Home » Blog » Dear Zig

Dear Zig

Nov 29, 2012

Dear Zig,


I’m so glad you’re with Jesus! I’m sure your eyes are dancing in wonder as you take in the beauty of the Savior you spent your life living for.
I’ll miss you.
I’ll miss you.
You impacted my life in such a seminal way at very critical stages on my journey. I am humbled that the Lord would have allowed the path of a young, insecure twenty-year-old girl to cross paths with a stalwart of faith like you and then put it in your heart to steward me along my way – as you did for so many others.
Do you remember the first time we met? I do. I was twenty-two and invited to teach the Monday morning Bible study at your company. Seeing you seated on the front row stunned me. You didn’t send your employees to devotions. You went with them.
Taught me the importance of keeping first things first.

Do you remember when you first met my husband? I do. I was twenty-three. You looked him squarely in the eyes, asked him a few tough questions and wouldn’t let him get away from your gaze until he gave you satisfactory answers. You took his interest in me seriously.
Communicated to me the grave importance of selecting a life partner. 


Do you remember my wedding dinner? I do. I was twenty-four and couldn’t believe that you would take the time out of your busy, influential career – where crowds numbering in the tens of thousands gather – to come and speak to my 200 reception guests about the commitment that marriage requires and the great pay off that it will yield.
Taught me that little things are almost always the most important things.


Do you remember when you asked me to teach your Sunday School class at Prestonwood Baptist Church? I do. I was twenty-seven and in disbelief that you’d want me to teach your beloved group, especially when you’d never had a guest speaker before. I felt ill-equipped and unprepared – no matter how much I studied. But, you gently pushed me forward into the limelight of church life, stuck a microphone in my hand and sat on the front row smiling in approval.

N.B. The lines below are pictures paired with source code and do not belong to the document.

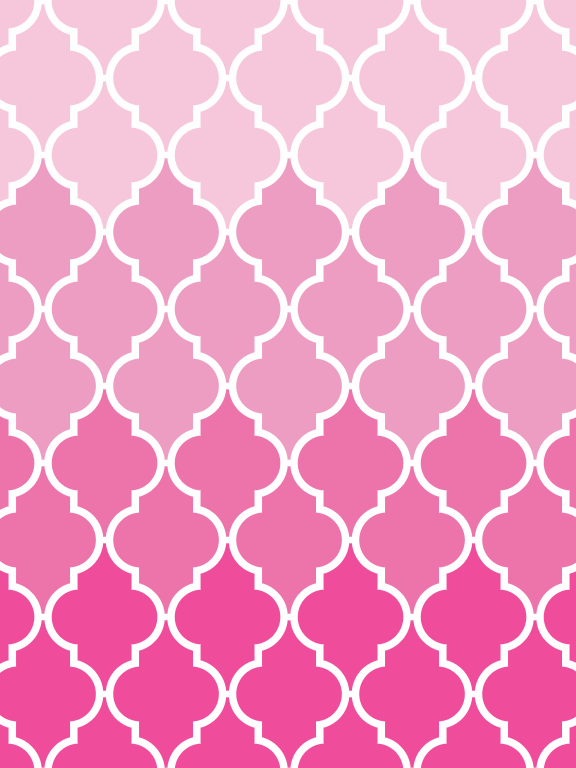
Reproduce this pattern procedurally as a Shadertoy shader.

```glsl
// Quatrefoil lattice in white outline, its rows stepping from hot pink up to pale pink.

// Tile pitch: one column wide, two staggered rows high
const vec2 PITCH = vec2(1.0, 1.252);
const float LOBE_RADIUS = 0.2537;
const float HALF_LINE = 0.0305;

float boxDistance(vec2 p, vec2 halfSize) {
    vec2 d = abs(p) - halfSize;
    return length(max(d, 0.0)) + min(max(d.x, d.y), 0.0);
}

// Offset from the nearest tile centre, folded into one quadrant
vec2 foldToTile(vec2 p) {
    return abs(p - PITCH * round(p / PITCH));
}

// Side lobe arc, cut off at the step, plus the bridge to the next tile
float lobeDistance(vec2 q) {
    float ring = abs(length(q - vec2(0.206, 0.0)) - LOBE_RADIUS) - HALF_LINE;
    float arc = max(ring, 0.25 - HALF_LINE - q.x);
    float bridge = boxDistance(q - vec2(0.5, 0.0), vec2(0.025, 0.027));
    return min(arc, bridge);
}

// Side lobes belong to the tile; its tips lie between the neighbours' lobes
bool insideTile(vec2 q) {
    return q.x > 0.25
        ? length(q - vec2(0.206, 0.0)) < LOBE_RADIUS
        : length(q - vec2(0.294, 0.5 * PITCH.y)) > LOBE_RADIUS;
}

vec3 rowColor(float row) {
    if (row < 2.5) return vec3(0.94, 0.30, 0.61);
    if (row < 4.5) return vec3(0.93, 0.45, 0.67);
    if (row < 7.5) return vec3(0.93, 0.61, 0.76);
    return vec3(0.965, 0.78, 0.86);
}

void mainImage(out vec4 fragColor, in vec2 fragCoord) {
    float columns = 4.683;
    float pixel = columns / iResolution.x;
    vec2 p = fragCoord * pixel - vec2(0.85, -0.0244);

    // Two interleaved grids: even rows, and odd rows shifted by half a pitch
    vec2 shifted = p - 0.5 * PITCH;
    vec2 even = foldToTile(p);
    vec2 odd = foldToTile(shifted);

    // Fill by the row of the enclosing tile
    float row = insideTile(even)
        ? 2.0 * round(p.y / PITCH.y)
        : 2.0 * round(shifted.y / PITCH.y) + 1.0;
    vec3 color = rowColor(row);

    // Outline: lobes of both grids joined by upright steps
    float steps = boxDistance(even - 0.25 * PITCH, vec2(HALF_LINE, 0.0894));
    float outline = min(steps, min(lobeDistance(even), lobeDistance(odd)));
    color = mix(color, vec3(0.995), clamp(0.5 - outline / pixel, 0.0, 1.0));

    fragColor = vec4(color, 1.0);
}
```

Showed me the importance and power of encouraging and affirming the next generation.

Do you remember when I spent a year paralyzed by fear? I do. I was thirty-two and you took my call, listened carefully to my concerns, and empathized with my anxiety. You weren’t rushed for time or pressed to move on with your day. You weren’t hurrying me to a conclusion or asking for a rain check on our conversation. Instead, you methodically asked me a series of questions that eventually unearthed the root of the issue. Then you pointed out the spiritual problem that was really behind my physical one. You led me to the Word and then to my knees and then you prayed me out of fear and commanded the fear out of me.
Showed me that one-on-one ministry should never be replaced by platforms, microphones and filled arenas.

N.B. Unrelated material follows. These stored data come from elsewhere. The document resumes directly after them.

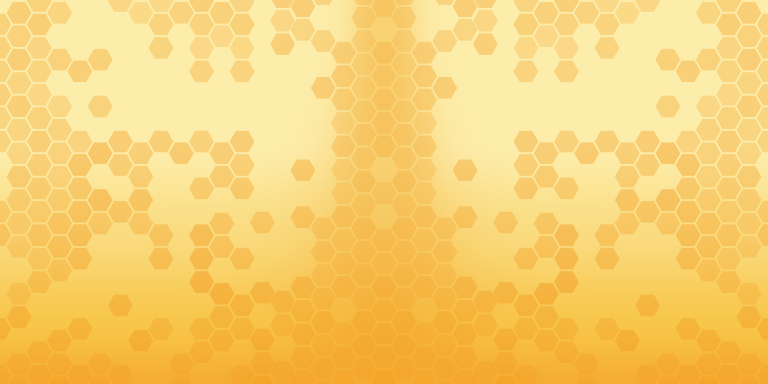
Give the GLSL for this background, as a WebGL 2 fragment shader.

```glsl
#version 300 es
precision highp float;
// Mirrored honeycomb: translucent amber hexagons over a cream to orange gradient.

uniform vec2 u_resolution;
out vec4 fragColor;

const float CELL_RADIUS = 0.0352;    // centre to corner, in canvas heights
const float HEX_APOTHEM = 0.0281;    // drawn hexagon, leaves a thin gap
const float LATTICE_Y = 0.436;       // height of one cell centre on the axis
const float SIDE_DROP = 0.018;       // how far the outer columns sit lower

const vec3 CREAM = vec3(0.99, 0.93, 0.67);
const vec3 STRAW = vec3(0.98, 0.865, 0.51);
const vec3 HONEY = vec3(0.97, 0.775, 0.29);
const vec3 ORANGE = vec3(0.96, 0.675, 0.19);
const vec3 AMBER = vec3(0.965, 0.775, 0.36);
const vec3 HEX_LOW = vec3(0.95, 0.62, 0.14);
const vec3 HEX_HIGH = vec3(0.96, 0.70, 0.27);

float hash(vec2 cell) {
    vec3 h = fract(cell.xyx * vec3(0.1031, 0.1030, 0.0973));
    h += dot(h, h.yzx + 33.33);
    return fract((h.x + h.y) * h.z);
}

// Soft ellipse: 1 in the core, 0 at the rim
float blob(vec2 p, vec2 center, vec2 radius) {
    return 1.0 - smoothstep(0.7, 1.0, length((p - center) / radius));
}

// Distance to a flat-topped hexagon
float hexDistance(vec2 p, float apothem) {
    p = abs(p);
    return max(p.y, 0.8660254 * p.x + 0.5 * p.y) - apothem;
}

// Centre of the nearest cell, from two interleaved rectangular grids
vec2 nearestCell(vec2 p, float radius) {
    vec2 pitch = radius * vec2(3.0, 1.7320508);
    vec2 a = round(p / pitch) * pitch;
    vec2 b = (floor(p / pitch) + 0.5) * pitch;
    return distance(p, a) < distance(p, b) ? a : b;
}

// Lattice origin, lower in the outer columns
vec2 latticeOrigin(float x) {
    return vec2(0.0, LATTICE_Y - SIDE_DROP * smoothstep(0.18, 0.36, x));
}

// Vertical gradient with a warm spine that widens downwards
vec3 background(vec2 p) {
    vec3 color = mix(ORANGE, HONEY, smoothstep(-0.02, 0.17, p.y));
    color = mix(color, STRAW, smoothstep(0.13, 0.43, p.y));
    color = mix(color, CREAM, smoothstep(0.38, 0.64, p.y));
    float spineWidth = mix(0.25, 0.085, smoothstep(0.0, 1.0, p.y));
    float spine = exp(-pow(p.x / spineWidth, 2.0));
    vec3 spineColor = mix(ORANGE, AMBER, smoothstep(0.0, 0.6, p.y));
    return mix(color, spineColor, 0.72 * spine);
}

// Chance that a cell is filled
float density(vec2 p) {
    // Central column, pinched near the middle and open at the top
    float spine = 0.95 * (1.0 - smoothstep(0.12, 0.22, p.x));
    spine *= 1.0 - blob(p, vec2(0.18, 0.56), vec2(0.07, 0.13));
    float notch = blob(p, vec2(0.115, 1.0), vec2(0.045, 0.14));

    // Top band and outer edges, frayed where they thin out
    float top = 0.88 * blob(p, vec2(0.36, 1.02), vec2(0.4, 0.25));
    float edge = 0.9 * smoothstep(0.62, 0.88, p.x);
    edge *= mix(0.45, 1.0, smoothstep(0.2, 0.5, p.y));

    // Loose cluster at half height and a denser base
    float cluster = 0.56 * blob(p, vec2(0.53, 0.5), vec2(0.31, 0.25));
    float base = 1.0 - smoothstep(0.2, 0.42, p.y + 0.15 * p.x);
    base *= mix(0.95, 0.45, p.x);

    float sides = max(max(top, edge), max(cluster, base));
    return max(max(spine, sides), 0.07) * (1.0 - notch);
}

void main() {
    // Canvas heights, folded about the vertical axis
    vec2 p = gl_FragCoord.xy / u_resolution.y;
    p.x = abs(p.x - 0.5 * u_resolution.x / u_resolution.y);
    float pixel = 1.0 / u_resolution.y;

    // Honeycomb lattice
    vec2 center = nearestCell(p - latticeOrigin(p.x), CELL_RADIUS);
    vec2 id = round(center / (CELL_RADIUS * vec2(1.5, 0.8660254))) + 64.0;
    vec2 place = center + latticeOrigin(center.x);

    // Filled cells, each with its own strength
    float filled = step(hash(id + vec2(31.0, 7.0)), density(place));
    float d = hexDistance(p - place, HEX_APOTHEM);
    float cover = filled * (1.0 - smoothstep(-0.6 * pixel, 0.6 * pixel, d));
    float warmth = blob(place, vec2(0.5, 0.48), vec2(0.4, 0.4));
    float strength = 0.34 + 0.12 * warmth + 0.18 * hash(id + 17.0);

    vec3 color = background(p);
    vec3 hexColor = mix(HEX_LOW, HEX_HIGH, smoothstep(0.0, 0.6, p.y));
    color = mix(color, hexColor, cover * strength);
    fragColor = vec4(color, 1.0);
}
```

Do you remember the last time that we spent time together? No. . . you wouldn’t. . . . but I will never forget.
It was just several months ago. Jerry and I sat down over a warm meal with you and “The Red Head” – Jean. You hugged us and smiled warmly but didn’t know our names. Your memories of us had faded into the sea of alheizmers that had robbed you of so many things. . . but not everything.
Gently, sweetly you spoke to us in jokes and riddles, making us laugh and asking us questions like someone would when meeting a brand new friend.
When you weren’t asking questions, you were repeating the same thing over and over.
The same sentence. The same point. The same story.
For 3 hours.
We were so glad you did because it’s exactly what this thirty-seven-year-old woman needed to hear. Every recapped statement was another layer of reinforcement – cementing the message into my heart.
Every sentence revealed what had been in your heart for your entire life – the deep stuff that floats to the surface when all the clutter and minutia have been cleared away. These were the things that made you who you were. These were the things that really mattered to you and brought a smile to your beautifully, weathered face.
Your wife. Your children. Your grandchildren.
Your God.
These were the things you spoke about . . . over and over and over again. 
You’ve taught me what it means to come to the end and look back with a grin on a life well lived. 

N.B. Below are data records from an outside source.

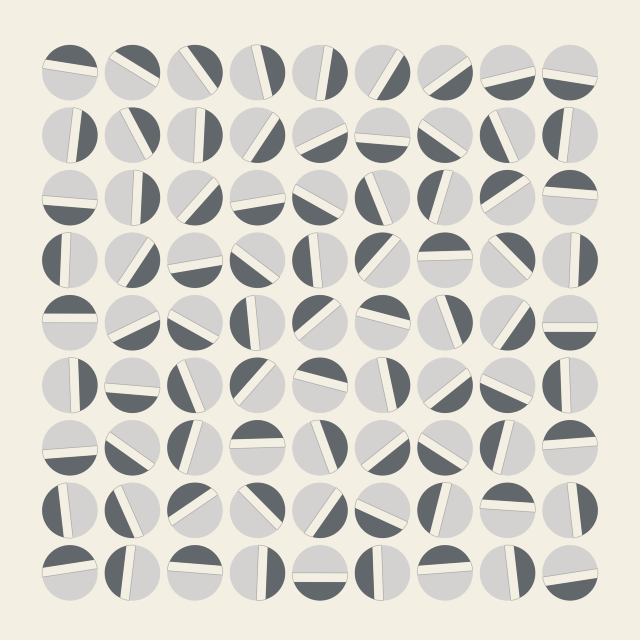
Write a three.js fragment shader that draws this pattern.

```glsl
#define COUNT 9.0
#define PITCH 0.0977
#define CENTER vec2(0.5, 0.4957)
#define RADIUS 0.0434
#define BAND 0.0143
#define SOFT 0.001
#define HAIRLINE 0.32
#define START_ANGLE 81.0
#define STEP_ANGLE 22.5
#define TWIST_ANGLE 8.16

varying vec2 vUv;

const vec3 CREAM = vec3(0.957, 0.937, 0.890);
const vec3 PALE = vec3(0.827, 0.822, 0.816);
const vec3 SLATE = vec3(0.385, 0.403, 0.420);

// 1 inside a shape, 0 outside
float fill(float dist) {
  return 1.0 - smoothstep(-SOFT, SOFT, dist);
}

// Thin trace along the zero level of a distance
float trace(float dist) {
  return 1.0 - smoothstep(0.0, 1.5 * SOFT, abs(dist));
}

// Direction of the dark side; x is the column, y the row from the top
float discAngle(vec2 cell) {
  // The first column is the last one turned half a circle
  float wrapped = 1.0 - step(0.5, cell.x);
  float column = mix(cell.x, COUNT - 1.0, wrapped);
  float turn = STEP_ANGLE * (column + cell.y) + TWIST_ANGLE * column * cell.y;
  return radians(START_ANGLE - turn + 180.0 * wrapped);
}

vec3 splitDisc(vec2 p, float angle) {
  float disc = length(p) - RADIUS;
  float across = dot(p, vec2(cos(angle), sin(angle)));

  // Pale and dark segments on either side of an open band
  vec3 color = mix(CREAM, PALE, fill(max(disc, across)));
  color = mix(color, SLATE, fill(max(disc, BAND - across)));

  // Faint outline of the band: its pale side and both rounded ends
  float bandSpan = abs(across - 0.5 * BAND) - 0.5 * BAND;
  float side = trace(across) * fill(disc);
  float ends = trace(disc) * fill(bandSpan);
  return mix(color, SLATE, HAIRLINE * max(side, ends));
}

void main() {
  // Square grid centred in a plain margin, rows counted downward
  vec2 grid = (vUv - CENTER) / PITCH + 0.5 * COUNT;
  vec2 cell = floor(grid);
  vec2 local = (fract(grid) - 0.5) * PITCH;
  vec2 inside = step(vec2(0.0), cell) * step(cell, vec2(COUNT - 1.0));

  float angle = discAngle(vec2(cell.x, COUNT - 1.0 - cell.y));
  vec3 color = mix(CREAM, splitDisc(local, angle), inside.x * inside.y);
  gl_FragColor = vec4(color, 1.0);
}
```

Thank you Mr. Ziglar. You’ve taught me well.
I’ll check on “The Red Head” for you and keep your beautiful family in my prayers. They’ll miss you most of all.
And then, I’ll look forward to seeing you. . . when I get there.